Data extracted from a collection
* * * * * * *

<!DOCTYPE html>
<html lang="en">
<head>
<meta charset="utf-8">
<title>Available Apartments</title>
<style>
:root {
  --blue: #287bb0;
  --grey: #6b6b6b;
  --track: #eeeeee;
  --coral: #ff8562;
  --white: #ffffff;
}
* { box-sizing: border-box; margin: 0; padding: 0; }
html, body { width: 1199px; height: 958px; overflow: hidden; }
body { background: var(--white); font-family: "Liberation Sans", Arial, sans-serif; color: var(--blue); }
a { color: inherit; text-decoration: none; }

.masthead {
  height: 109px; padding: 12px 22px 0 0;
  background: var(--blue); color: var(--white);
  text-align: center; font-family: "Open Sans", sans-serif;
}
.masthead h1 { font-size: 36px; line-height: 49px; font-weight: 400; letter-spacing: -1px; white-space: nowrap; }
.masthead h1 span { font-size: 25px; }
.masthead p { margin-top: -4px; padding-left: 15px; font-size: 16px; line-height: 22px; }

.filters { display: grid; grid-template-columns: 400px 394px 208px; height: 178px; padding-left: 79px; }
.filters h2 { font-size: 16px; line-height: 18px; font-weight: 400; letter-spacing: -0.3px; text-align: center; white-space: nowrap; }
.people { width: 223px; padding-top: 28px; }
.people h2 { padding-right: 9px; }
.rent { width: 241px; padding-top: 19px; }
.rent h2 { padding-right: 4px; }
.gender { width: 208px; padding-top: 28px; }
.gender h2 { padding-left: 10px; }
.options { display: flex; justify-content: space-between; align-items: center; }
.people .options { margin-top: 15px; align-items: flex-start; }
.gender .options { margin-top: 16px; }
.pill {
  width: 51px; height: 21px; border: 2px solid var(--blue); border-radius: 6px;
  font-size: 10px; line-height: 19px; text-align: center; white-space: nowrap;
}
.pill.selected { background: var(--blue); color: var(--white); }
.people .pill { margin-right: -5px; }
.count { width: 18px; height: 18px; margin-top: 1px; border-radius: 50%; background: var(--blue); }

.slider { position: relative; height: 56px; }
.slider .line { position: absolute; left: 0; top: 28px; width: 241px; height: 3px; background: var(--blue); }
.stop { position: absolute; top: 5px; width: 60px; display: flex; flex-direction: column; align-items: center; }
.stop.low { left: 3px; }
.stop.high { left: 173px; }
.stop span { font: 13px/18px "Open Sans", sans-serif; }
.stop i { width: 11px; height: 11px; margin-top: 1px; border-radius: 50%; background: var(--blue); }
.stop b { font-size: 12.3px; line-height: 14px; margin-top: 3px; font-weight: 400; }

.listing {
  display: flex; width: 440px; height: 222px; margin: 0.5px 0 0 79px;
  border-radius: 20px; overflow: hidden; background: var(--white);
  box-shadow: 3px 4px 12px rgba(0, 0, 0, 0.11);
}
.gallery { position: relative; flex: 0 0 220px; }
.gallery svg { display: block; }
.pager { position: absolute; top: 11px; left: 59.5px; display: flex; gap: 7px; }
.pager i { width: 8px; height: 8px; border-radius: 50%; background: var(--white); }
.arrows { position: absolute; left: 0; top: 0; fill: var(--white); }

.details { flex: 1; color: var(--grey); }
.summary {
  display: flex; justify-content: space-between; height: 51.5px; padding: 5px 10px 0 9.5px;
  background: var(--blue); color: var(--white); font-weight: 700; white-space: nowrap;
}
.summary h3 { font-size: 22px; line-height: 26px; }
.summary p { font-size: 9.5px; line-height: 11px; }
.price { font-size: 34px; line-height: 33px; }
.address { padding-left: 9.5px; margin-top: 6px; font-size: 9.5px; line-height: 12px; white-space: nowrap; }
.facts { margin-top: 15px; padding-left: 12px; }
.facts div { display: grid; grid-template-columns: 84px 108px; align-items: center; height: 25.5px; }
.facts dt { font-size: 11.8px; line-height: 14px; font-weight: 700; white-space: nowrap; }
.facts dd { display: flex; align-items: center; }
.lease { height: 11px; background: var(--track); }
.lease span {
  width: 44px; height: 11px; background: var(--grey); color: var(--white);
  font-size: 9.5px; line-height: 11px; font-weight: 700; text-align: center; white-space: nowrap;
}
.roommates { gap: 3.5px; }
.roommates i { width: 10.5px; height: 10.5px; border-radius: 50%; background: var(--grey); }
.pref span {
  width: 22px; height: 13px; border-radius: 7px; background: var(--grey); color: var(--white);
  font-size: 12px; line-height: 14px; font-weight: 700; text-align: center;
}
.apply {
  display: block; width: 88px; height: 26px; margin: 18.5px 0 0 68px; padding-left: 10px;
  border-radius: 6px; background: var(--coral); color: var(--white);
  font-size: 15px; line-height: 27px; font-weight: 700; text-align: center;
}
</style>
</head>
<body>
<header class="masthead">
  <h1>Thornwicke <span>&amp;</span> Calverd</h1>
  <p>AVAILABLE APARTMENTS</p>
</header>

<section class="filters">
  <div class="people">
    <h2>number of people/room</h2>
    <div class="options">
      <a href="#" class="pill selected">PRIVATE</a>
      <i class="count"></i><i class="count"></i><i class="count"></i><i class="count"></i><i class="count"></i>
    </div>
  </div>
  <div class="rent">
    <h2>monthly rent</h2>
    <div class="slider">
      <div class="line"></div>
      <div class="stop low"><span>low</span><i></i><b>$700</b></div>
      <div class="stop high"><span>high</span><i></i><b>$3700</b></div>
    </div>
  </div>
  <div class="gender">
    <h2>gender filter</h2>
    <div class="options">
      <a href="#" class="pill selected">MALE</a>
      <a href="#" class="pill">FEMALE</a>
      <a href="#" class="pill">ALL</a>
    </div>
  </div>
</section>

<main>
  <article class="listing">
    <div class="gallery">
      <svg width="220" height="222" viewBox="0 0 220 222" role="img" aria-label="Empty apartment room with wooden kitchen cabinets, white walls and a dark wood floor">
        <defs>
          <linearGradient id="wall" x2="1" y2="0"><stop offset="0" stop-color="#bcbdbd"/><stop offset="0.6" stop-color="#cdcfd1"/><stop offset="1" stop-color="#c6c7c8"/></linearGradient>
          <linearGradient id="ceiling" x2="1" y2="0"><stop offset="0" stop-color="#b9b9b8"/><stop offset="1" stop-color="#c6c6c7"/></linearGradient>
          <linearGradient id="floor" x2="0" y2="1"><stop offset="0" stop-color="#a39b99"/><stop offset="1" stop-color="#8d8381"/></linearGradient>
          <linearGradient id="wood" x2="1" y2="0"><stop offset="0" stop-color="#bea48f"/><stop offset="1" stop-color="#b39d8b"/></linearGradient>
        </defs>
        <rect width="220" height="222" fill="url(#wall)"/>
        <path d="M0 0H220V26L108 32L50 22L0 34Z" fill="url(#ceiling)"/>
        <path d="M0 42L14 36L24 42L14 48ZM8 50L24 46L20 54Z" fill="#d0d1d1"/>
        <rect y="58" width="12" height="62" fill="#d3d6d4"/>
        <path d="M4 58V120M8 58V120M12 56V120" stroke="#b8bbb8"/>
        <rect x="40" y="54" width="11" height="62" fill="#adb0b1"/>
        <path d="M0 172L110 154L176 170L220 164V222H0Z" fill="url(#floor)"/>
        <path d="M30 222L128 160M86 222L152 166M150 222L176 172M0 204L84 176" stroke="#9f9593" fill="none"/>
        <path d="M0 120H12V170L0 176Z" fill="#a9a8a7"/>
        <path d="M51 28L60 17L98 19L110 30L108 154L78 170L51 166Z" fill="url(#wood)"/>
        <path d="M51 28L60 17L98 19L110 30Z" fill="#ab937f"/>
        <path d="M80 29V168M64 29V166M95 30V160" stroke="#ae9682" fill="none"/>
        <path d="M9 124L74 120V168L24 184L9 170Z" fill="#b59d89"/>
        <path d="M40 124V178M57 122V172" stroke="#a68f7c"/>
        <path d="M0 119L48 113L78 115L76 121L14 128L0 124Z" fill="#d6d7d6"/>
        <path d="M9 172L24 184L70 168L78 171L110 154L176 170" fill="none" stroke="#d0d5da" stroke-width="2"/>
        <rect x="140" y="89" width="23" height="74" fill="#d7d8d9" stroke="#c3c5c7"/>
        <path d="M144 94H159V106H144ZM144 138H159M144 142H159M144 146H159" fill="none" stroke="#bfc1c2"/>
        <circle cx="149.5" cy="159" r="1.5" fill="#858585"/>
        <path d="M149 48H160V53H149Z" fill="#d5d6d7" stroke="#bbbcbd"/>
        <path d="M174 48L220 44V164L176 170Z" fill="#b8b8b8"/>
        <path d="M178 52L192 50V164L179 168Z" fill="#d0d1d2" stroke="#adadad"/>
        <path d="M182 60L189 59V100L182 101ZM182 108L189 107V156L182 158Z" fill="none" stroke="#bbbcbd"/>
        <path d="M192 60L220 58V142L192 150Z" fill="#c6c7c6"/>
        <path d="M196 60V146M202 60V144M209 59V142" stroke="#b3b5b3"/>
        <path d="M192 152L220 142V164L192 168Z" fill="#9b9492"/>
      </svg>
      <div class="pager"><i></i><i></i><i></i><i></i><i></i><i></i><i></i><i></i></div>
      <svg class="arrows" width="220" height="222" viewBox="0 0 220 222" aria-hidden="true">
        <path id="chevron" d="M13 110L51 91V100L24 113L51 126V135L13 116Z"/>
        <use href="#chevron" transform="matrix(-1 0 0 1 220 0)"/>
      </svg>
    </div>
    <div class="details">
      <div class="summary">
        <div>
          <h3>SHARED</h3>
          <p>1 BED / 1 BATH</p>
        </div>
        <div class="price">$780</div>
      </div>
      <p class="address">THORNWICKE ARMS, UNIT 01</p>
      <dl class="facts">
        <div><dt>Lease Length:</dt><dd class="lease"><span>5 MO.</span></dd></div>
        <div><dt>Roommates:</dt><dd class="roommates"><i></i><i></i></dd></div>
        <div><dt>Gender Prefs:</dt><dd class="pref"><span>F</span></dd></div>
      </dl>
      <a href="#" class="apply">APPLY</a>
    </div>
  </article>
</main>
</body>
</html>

* * * * * * *

▶ THE TASK
Pull out the lines above in which the word "stop" appears.

▶ OUTPUT BELOW
.stop { position: absolute; top: 5px; width: 60px; display: flex; flex-direction: column; align-items: center; }
.stop.low { left: 3px; }
.stop.high { left: 173px; }
.stop span { font: 13px/18px "Open Sans", sans-serif; }
.stop i { width: 11px; height: 11px; margin-top: 1px; border-radius: 50%; background: var(--blue); }
.stop b { font-size: 12.3px; line-height: 14px; margin-top: 3px; font-weight: 400; }
      <div class="stop low"><span>low</span><i></i><b>$700</b></div>
      <div class="stop high"><span>high</span><i></i><b>$3700</b></div>
          <linearGradient id="wall" x2="1" y2="0"><stop offset="0" stop-color="#bcbdbd"/><stop offset="0.6" stop-color="#cdcfd1"/><stop offset="1" stop-color="#c6c7c8"/></linearGradient>
          <linearGradient id="ceiling" x2="1" y2="0"><stop offset="0" stop-color="#b9b9b8"/><stop offset="1" stop-color="#c6c6c7"/></linearGradient>
          <linearGradient id="floor" x2="0" y2="1"><stop offset="0" stop-color="#a39b99"/><stop offset="1" stop-color="#8d8381"/></linearGradient>
          <linearGradient id="wood" x2="1" y2="0"><stop offset="0" stop-color="#bea48f"/><stop offset="1" stop-color="#b39d8b"/></linearGradient>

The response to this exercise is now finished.